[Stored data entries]
-- Opening Marker --
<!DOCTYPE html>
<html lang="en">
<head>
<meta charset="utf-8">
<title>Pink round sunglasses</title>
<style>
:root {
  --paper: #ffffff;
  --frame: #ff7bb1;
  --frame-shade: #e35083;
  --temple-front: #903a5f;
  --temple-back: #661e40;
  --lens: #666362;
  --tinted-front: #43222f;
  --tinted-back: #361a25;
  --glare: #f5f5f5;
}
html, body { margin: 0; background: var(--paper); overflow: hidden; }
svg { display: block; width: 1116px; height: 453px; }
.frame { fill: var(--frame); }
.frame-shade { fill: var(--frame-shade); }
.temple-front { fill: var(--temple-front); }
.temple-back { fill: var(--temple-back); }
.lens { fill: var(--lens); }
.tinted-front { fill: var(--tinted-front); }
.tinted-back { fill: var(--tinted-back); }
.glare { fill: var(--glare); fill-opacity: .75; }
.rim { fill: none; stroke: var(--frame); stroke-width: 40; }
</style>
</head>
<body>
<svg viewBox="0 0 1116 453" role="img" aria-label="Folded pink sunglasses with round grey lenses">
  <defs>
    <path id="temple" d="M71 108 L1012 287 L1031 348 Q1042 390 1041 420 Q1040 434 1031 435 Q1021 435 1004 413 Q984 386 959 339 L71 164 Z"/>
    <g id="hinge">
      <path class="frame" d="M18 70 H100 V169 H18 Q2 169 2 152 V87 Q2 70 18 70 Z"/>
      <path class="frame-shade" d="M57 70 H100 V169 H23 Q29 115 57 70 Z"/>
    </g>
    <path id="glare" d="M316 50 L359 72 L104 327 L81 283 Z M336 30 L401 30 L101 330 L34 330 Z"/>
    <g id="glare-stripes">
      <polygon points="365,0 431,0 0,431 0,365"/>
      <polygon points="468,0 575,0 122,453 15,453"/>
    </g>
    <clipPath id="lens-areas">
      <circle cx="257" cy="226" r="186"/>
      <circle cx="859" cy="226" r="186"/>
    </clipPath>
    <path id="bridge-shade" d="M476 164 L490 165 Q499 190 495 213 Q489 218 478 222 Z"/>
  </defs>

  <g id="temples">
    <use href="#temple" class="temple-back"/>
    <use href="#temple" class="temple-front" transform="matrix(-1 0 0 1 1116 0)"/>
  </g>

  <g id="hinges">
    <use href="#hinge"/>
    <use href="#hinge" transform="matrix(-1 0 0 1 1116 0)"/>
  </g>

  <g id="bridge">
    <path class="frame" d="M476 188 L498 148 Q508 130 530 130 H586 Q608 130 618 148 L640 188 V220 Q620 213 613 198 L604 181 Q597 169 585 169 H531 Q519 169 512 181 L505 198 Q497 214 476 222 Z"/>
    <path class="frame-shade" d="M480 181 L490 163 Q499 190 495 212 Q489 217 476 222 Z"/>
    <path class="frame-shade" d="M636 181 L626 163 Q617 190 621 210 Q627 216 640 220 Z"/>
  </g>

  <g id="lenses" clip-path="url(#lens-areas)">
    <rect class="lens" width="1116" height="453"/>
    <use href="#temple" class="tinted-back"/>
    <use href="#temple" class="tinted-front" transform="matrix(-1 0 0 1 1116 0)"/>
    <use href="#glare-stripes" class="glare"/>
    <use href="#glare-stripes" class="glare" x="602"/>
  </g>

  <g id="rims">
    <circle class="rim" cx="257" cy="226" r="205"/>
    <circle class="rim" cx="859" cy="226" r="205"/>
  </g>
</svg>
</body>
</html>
-- Closing Marker --
Copy out all lines above that include the string "front".

■ **ANSWER TO THIS PROBLEM**:
  --temple-front: #903a5f;
  --tinted-front: #43222f;
.temple-front { fill: var(--temple-front); }
.tinted-front { fill: var(--tinted-front); }
    <use href="#temple" class="temple-front" transform="matrix(-1 0 0 1 1116 0)"/>
    <use href="#temple" class="tinted-front" transform="matrix(-1 0 0 1 1116 0)"/>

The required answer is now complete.